Murphy said the transition from the NCR building on 7th and D Streets, N.W., will happen over the next 9-12 months.
“We think we can accommodate them without any additional space but still give them a quality workspace to work in,” she told Senate lawmakers.
A GSA spokeswoman said in an email to Federal News Radio that NCR will continue its current operations and remain a separate regional office within GSA’s headquarters facility. NCR, or Region 11, supports agency customers and vendors in the Maryland, D.C. and Virginia metro area around all of GSA’s business lines, including acquisition, buildings and fleet services.
GSA is working on a relocation plan with NCR leaders and Murphy said she expects the transition to happen over time.
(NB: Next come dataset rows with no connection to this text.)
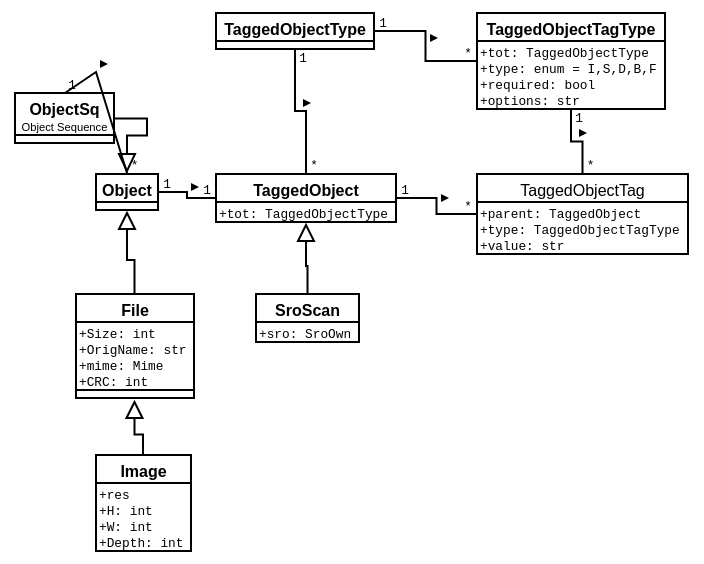
<!DOCTYPE html>
<html lang="en">
<head>
<meta charset="utf-8">
<title>Tagged object class diagram</title>
<style>
:root { --ink: #000; --paper: #fff; --sans: "Liberation Sans", Arial, sans-serif; --mono: "Liberation Mono", monospace; }
* { box-sizing: border-box; margin: 0; padding: 0; }
html, body { width: 704px; height: 564px; overflow: hidden; background: var(--paper); }
.diagram { position: relative; width: 704px; height: 564px; color: var(--ink); }
.class { position: absolute; display: flex; flex-direction: column; border: 2px solid var(--ink); background: var(--paper); }
.class header { flex: none; height: 28px; border-bottom: 2px solid var(--ink); text-align: center; white-space: nowrap; font-family: var(--sans); }
.class h2 { font-size: 16px; line-height: 32px; font-weight: 700; }
.class .plain { font-weight: 400; }
.class ul { list-style: none; padding: 4px 0 0 2px; font: 12.8px/16px var(--mono); white-space: pre; }
.class .closed { flex: none; height: 68px; border-bottom: 2px solid var(--ink); }
.class p { font-size: 11.2px; line-height: 14px; margin-top: -6px; }
#tagged-object-type { left: 215px; top: 12px; width: 160px; height: 38px; }
#tagged-object-tag-type { left: 476px; top: 12px; width: 190px; height: 98px; }
#object-sq { left: 14px; top: 92px; width: 101px; height: 52px; }
#object-sq header { height: 42px; }
#object { left: 95px; top: 173px; width: 64px; height: 38px; }
#tagged-object { left: 215px; top: 173px; width: 182px; height: 50px; }
#tagged-object-tag { left: 476px; top: 173px; width: 213px; height: 82px; }
#file { left: 75px; top: 293px; width: 120px; height: 106px; }
#sro-scan { left: 255px; top: 293px; width: 105px; height: 50px; }
#image { left: 95px; top: 454px; width: 97px; height: 98px; }
.relations { position: absolute; left: 0; top: 0; }
.line { fill: none; stroke: var(--ink); stroke-width: 2; }
.parent { fill: var(--paper); stroke: var(--ink); stroke-width: 2; }
.count { font: 12.8px var(--mono); text-anchor: middle; fill: var(--ink); }
</style>
</head>
<body>
<main class="diagram">
  <section class="class" id="tagged-object-type"><header><h2>TaggedObjectType</h2></header></section>
  <section class="class" id="tagged-object-tag-type">
    <header><h2>TaggedObjectTagType</h2></header>
    <ul><li>+tot: TaggedObjectType</li><li>+type: enum = I,S,D,B,F</li><li>+required: bool</li><li>+options: str</li></ul>
  </section>
  <section class="class" id="object-sq"><header><h2>ObjectSq</h2><p>Object Sequence</p></header></section>
  <section class="class" id="object"><header><h2>Object</h2></header></section>
  <section class="class" id="tagged-object">
    <header><h2>TaggedObject</h2></header>
    <ul><li>+tot: TaggedObjectType</li></ul>
  </section>
  <section class="class" id="tagged-object-tag">
    <header><h2 class="plain">TaggedObjectTag</h2></header>
    <ul><li>+parent: TaggedObject</li><li>+type: TaggedObjectTagType</li><li>+value: str</li></ul>
  </section>
  <section class="class" id="file">
    <header><h2>File</h2></header>
    <ul class="closed"><li>+Size: int</li><li>+OrigName: str</li><li>+mime: Mime</li><li>+CRC: int</li></ul>
  </section>
  <section class="class" id="sro-scan">
    <header><h2>SroScan</h2></header>
    <ul><li>+sro: SroOwn</li></ul>
  </section>
  <section class="class" id="image">
    <header><h2>Image</h2></header>
    <ul><li>+res</li><li>+H: int</li><li>+W: int</li><li>+Depth: int</li></ul>
  </section>

  <svg class="relations" width="704" height="564" viewBox="0 0 704 564" aria-hidden="true">
    <defs><polygon id="direction" points="0,-4 8,0 0,4"/></defs>
    <g class="inheritance">
      <polyline class="line" points="114,118.5 147,118.5 147,135.5 127,135.5 127,154"/>
      <polygon class="parent" points="127,171 119,154 135,154"/>
      <polyline class="line" points="127,229 127,260 134.5,260 134.5,294"/>
      <polygon class="parent" points="127,213 119,229 135,229"/>
      <polyline class="line" points="306,241 306,266 307.5,266 307.5,294"/>
      <polygon class="parent" points="306,225 298,241 314,241"/>
      <polyline class="line" points="134.5,418 134.5,434.5 143,434.5 143,455"/>
      <polygon class="parent" points="134.5,402 126.5,418 142.5,418"/>
    </g>
    <g class="associations">
      <polyline class="line" points="65,93 96,72 127,173"/>
      <polyline class="line" points="374,31 425.5,31 425.5,61 477,61"/>
      <polyline class="line" points="295,49 295,111 306,111 306,174"/>
      <polyline class="line" points="571,109 571,141.5 582.5,141.5 582.5,174"/>
      <polyline class="line" points="158,192 187,192 187,198 216,198"/>
      <polyline class="line" points="396,198 436.5,198 436.5,214 477,214"/>
    </g>
    <g class="directions">
      <use href="#direction" x="100" y="64"/>
      <use href="#direction" x="430" y="38"/>
      <use href="#direction" x="303" y="103"/>
      <use href="#direction" x="579" y="133"/>
      <use href="#direction" x="191" y="187"/>
      <use href="#direction" x="441" y="198"/>
    </g>
    <g class="count">
      <text x="72" y="89">1</text><text x="134.5" y="169">*</text>
      <text x="383" y="27">1</text><text x="468" y="57">*</text>
      <text x="303" y="62">1</text><text x="314" y="169">*</text>
      <text x="579" y="122">1</text><text x="590.5" y="169">*</text>
      <text x="167" y="188">1</text><text x="207" y="194">1</text>
      <text x="405" y="194">1</text><text x="468" y="210">*</text>
    </g>
  </svg>
</main>
</body>
</html>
“In addition, this decision was made to improve our employees’ work environment. We will be investing some of the anticipated cost-savings to improve the workspace and facilities in our central office building,” Murphy wrote in her email. “This investment will be focused on improving the day-to-day employee experience through updated and collaborative work areas that will enable NCR employees to maintain their regional identity and more easily connect with Central Office partners. We also plan on making other needed improvements to meeting space throughout the building.”
GSA consolidated offices into the main building previously in 2013 and moved to an open office and hoteling set up.
Back then, GSA was completing a partial renovation of its headquarters building where it created 50,000 more usable square feet. It increased the number of employees who work out of the headquarters building to 3,300 from 2,200.
But that consolidation meant there are two employees for every one workstation, meaning telework was highly encouraged. Additionally, the consolidation meant centrally located copying and printing service centers on the floors, creating a 25-to-1 ratio of printer to employee.
The decision by GSA comes as many other agencies are rolling back telework options for employees, including the departments of Agriculture, Education and Veterans Affairs.
In the 2017 telework report to Congress, GSA said 85 percent of eligible employees — 9,773 out of 10,996 — teleworked in fiscal 2016.
It’s unclear if GSA will offer more telework options for employees given space already is tight.
Multiple GSA sources say adding 1,000 more people is doable, but space would be tougher to come by and likely would require more telework options for employees, such as going from one or two days per week to two or three days per week.
GSA didn’t comment on whether it plans to expand telework for employees with the further consolidation.
One GSA source said the building feels empty on Mondays and Fridays, but is jammed in the middle of the week with employees “fighting” to reserve workspace and conference rooms.
Murphy told lawmakers today that GSA has been working with agencies to reduce and consolidate office space over the last year with a focus on leasing where the government gets the best return on results.
Murphy said agencies on average have a tenancy of 20 years in buildings, but the average lease is six years. She said 50 percent of all leases are not being renewed in timely fashion.